After confronting Nick about it he said “I have helped you out in the past you owe me for that!”.
Should the quoted text be put on a new line and rephrased? This is the only direct speech in the paragraph I am writing.
English Language & Usage Stack Exchange is a question and answer site for linguists, etymologists, and serious English language enthusiasts. It only takes a minute to sign up.Sign up to join this community
Here is the original with potential grammar corrections:
After confronting Nick about it, he said, “I have helped you out in the past. You owe me for that!”
When there is new conversation or a change in speaker, the quote should be put on a new paragraph. You're generally "safe" to be conservative and start on a new paragraph. However, it also can depend on function and style. If the conversation naturally flows with the paragraph, it can be included at the end, as depicted in the following:
Joe called Sue to help out Nick.

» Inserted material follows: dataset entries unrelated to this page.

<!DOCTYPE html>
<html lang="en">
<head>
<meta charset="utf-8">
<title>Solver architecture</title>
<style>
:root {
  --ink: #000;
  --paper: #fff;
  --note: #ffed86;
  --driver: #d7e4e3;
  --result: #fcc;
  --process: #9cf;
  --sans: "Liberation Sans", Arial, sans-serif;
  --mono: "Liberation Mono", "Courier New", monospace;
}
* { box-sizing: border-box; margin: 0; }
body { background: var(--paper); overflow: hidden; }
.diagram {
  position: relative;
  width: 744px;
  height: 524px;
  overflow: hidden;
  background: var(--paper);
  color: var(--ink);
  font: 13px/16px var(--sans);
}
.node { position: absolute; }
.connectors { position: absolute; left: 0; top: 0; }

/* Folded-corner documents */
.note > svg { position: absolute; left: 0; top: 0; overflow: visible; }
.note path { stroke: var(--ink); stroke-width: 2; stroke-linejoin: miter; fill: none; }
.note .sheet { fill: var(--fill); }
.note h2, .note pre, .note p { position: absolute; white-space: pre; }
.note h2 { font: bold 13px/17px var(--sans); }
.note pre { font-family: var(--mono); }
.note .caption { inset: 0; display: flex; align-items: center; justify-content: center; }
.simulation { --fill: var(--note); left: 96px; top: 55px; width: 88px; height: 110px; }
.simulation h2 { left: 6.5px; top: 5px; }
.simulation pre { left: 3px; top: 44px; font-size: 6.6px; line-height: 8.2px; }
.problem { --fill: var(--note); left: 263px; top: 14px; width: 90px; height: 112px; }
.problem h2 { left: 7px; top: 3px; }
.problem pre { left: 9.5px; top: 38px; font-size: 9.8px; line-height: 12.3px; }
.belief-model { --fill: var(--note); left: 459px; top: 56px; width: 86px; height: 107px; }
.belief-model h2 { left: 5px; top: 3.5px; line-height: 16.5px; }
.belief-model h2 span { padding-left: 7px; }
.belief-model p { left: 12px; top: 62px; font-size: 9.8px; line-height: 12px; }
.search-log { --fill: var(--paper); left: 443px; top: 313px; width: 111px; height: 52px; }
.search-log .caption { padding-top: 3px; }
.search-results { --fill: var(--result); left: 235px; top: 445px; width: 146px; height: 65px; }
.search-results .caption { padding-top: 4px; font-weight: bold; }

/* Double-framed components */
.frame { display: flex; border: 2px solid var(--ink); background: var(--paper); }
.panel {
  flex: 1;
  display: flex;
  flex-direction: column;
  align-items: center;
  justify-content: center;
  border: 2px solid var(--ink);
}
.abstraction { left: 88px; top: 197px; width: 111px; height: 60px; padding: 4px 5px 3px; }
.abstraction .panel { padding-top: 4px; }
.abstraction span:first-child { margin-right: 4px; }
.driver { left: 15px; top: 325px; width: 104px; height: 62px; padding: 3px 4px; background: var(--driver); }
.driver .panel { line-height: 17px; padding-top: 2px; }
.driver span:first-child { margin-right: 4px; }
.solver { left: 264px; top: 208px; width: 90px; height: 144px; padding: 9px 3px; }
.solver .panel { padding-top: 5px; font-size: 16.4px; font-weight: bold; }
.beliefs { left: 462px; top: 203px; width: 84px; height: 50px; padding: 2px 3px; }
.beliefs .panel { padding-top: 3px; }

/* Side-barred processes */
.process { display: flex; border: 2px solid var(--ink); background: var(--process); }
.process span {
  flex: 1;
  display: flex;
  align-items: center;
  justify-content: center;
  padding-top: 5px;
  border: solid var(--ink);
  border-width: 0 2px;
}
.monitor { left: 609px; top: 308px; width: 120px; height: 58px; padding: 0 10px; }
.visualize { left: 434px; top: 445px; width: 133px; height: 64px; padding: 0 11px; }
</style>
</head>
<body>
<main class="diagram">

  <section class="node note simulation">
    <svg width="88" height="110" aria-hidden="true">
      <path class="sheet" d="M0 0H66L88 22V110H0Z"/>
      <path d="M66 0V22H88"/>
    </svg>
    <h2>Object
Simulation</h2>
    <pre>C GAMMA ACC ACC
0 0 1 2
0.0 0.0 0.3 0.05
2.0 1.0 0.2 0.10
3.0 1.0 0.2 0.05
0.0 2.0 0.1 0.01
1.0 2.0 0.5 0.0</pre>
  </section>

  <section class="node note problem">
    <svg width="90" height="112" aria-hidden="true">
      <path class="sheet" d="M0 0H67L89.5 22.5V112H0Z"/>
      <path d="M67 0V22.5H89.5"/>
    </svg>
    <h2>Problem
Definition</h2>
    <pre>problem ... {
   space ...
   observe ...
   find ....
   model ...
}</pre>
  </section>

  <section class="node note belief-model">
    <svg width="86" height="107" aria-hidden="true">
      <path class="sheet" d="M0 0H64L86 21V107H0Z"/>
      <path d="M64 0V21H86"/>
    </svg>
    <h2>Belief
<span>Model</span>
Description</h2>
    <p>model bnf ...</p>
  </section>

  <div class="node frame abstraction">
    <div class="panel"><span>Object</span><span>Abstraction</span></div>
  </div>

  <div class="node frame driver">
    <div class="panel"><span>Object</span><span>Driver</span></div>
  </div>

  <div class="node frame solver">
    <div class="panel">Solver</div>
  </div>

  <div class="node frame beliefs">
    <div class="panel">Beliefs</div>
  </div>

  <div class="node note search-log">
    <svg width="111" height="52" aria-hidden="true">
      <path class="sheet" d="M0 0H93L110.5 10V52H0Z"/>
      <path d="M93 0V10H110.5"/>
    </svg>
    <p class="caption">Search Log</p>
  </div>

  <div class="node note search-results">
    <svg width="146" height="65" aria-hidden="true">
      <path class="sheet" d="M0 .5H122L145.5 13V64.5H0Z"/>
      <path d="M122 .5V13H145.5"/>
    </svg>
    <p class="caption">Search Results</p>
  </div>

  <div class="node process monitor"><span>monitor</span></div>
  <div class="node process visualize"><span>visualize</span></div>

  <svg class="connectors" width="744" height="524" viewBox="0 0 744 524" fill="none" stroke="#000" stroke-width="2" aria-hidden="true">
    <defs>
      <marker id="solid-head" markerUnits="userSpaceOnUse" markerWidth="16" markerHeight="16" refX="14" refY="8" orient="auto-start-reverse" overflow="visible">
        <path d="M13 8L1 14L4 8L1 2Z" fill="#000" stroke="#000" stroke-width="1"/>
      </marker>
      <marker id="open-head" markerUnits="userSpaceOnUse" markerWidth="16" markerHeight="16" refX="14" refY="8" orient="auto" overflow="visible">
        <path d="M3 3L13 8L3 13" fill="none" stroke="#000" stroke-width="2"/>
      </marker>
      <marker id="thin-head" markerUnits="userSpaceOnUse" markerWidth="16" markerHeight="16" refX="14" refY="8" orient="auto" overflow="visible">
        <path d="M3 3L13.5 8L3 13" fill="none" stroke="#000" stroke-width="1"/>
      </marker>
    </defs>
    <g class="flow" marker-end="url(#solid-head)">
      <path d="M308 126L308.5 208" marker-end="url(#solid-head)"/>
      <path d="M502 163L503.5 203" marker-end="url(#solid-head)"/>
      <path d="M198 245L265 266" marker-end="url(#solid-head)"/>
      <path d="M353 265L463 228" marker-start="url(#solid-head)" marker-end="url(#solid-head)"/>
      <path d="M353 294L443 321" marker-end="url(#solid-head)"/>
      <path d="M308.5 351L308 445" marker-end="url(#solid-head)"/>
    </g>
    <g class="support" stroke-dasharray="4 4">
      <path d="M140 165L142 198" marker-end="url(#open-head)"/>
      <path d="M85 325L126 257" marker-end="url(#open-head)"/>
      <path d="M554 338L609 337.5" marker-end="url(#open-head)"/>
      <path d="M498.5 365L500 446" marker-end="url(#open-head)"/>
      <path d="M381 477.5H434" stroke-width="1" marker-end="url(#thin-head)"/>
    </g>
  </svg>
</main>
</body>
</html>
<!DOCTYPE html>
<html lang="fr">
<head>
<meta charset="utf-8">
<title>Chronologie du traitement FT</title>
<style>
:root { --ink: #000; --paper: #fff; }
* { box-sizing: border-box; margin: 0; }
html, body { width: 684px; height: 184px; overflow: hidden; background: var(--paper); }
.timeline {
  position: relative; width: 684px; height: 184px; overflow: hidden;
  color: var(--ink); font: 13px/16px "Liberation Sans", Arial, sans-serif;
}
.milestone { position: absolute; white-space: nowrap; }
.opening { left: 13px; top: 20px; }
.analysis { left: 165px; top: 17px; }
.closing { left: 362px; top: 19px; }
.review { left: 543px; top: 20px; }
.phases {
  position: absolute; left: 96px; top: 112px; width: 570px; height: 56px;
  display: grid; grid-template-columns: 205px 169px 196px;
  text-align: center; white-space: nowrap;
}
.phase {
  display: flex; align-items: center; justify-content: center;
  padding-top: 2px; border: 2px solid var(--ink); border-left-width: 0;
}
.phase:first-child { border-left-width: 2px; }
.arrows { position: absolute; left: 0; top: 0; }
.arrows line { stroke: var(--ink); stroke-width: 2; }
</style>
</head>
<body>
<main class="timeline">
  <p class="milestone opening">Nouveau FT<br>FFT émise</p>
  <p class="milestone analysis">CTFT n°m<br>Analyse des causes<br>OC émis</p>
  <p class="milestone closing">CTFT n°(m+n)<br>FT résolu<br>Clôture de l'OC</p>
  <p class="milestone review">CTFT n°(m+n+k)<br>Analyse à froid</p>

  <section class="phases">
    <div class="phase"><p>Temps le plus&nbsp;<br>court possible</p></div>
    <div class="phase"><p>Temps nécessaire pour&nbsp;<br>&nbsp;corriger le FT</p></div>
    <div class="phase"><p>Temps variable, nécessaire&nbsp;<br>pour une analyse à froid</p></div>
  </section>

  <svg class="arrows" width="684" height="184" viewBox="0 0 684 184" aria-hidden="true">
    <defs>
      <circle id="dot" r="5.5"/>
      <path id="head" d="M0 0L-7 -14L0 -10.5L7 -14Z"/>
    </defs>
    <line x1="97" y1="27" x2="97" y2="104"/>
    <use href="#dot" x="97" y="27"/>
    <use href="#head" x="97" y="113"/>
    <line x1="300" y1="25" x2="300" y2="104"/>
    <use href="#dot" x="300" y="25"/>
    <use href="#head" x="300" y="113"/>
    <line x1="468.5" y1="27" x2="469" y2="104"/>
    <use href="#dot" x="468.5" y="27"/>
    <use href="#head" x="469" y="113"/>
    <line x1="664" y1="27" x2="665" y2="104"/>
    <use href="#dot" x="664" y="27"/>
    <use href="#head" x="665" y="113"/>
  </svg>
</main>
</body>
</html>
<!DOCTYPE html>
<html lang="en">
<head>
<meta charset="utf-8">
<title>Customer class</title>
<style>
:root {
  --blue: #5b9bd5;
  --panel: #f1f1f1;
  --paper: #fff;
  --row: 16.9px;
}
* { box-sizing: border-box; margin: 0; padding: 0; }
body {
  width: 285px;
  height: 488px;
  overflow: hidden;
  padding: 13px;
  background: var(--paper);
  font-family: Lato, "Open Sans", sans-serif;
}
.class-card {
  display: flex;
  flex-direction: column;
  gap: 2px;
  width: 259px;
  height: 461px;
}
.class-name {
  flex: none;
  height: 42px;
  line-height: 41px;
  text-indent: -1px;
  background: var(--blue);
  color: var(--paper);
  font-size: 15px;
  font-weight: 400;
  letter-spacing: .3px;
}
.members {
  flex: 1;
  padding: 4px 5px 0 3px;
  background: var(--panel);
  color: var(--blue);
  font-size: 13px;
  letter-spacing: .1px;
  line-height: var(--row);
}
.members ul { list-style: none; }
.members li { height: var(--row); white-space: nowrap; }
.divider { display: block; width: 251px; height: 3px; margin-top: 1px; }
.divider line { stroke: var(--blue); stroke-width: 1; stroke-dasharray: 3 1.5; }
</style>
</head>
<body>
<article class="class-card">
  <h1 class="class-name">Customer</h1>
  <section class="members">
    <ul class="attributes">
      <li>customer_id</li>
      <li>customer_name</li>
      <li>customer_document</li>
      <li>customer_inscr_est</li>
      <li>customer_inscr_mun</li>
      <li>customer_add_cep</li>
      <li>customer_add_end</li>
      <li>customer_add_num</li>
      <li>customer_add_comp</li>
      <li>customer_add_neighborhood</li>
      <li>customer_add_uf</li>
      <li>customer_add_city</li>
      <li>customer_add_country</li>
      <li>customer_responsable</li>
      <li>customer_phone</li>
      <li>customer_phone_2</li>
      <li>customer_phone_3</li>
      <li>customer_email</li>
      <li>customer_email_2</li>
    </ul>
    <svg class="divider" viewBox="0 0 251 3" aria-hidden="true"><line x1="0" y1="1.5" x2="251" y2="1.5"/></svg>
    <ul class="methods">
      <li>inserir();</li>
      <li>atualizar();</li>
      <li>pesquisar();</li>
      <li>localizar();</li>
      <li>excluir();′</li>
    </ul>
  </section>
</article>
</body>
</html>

Joe gave Sue a piece of his mind while Nick fidgeted with his fingers. After confronting Sue about it, he turned to Nick and said, "I have helped you out so many times. You owe me for this one!"
Compare that with a break in scene or mood that would be best served with a separate paragraph:
Joe called Sue to help out Nick. Joe gave Sue a piece of his mind while Nick fidgeted with his fingers. After confronting Sue about it, he gently put the phone down and faced Nick, waiting a few painful seconds for any hint of gratitude.
"What? Nothing to say?" Joe asked sharply. "I have helped you out so many times. You owe me for this one!"
The following link has good advice with many examples on how to handle dialog in prose: http://litreactor.com/columns/talk-it-out-how-to-punctuate-dialogue-in-your-prose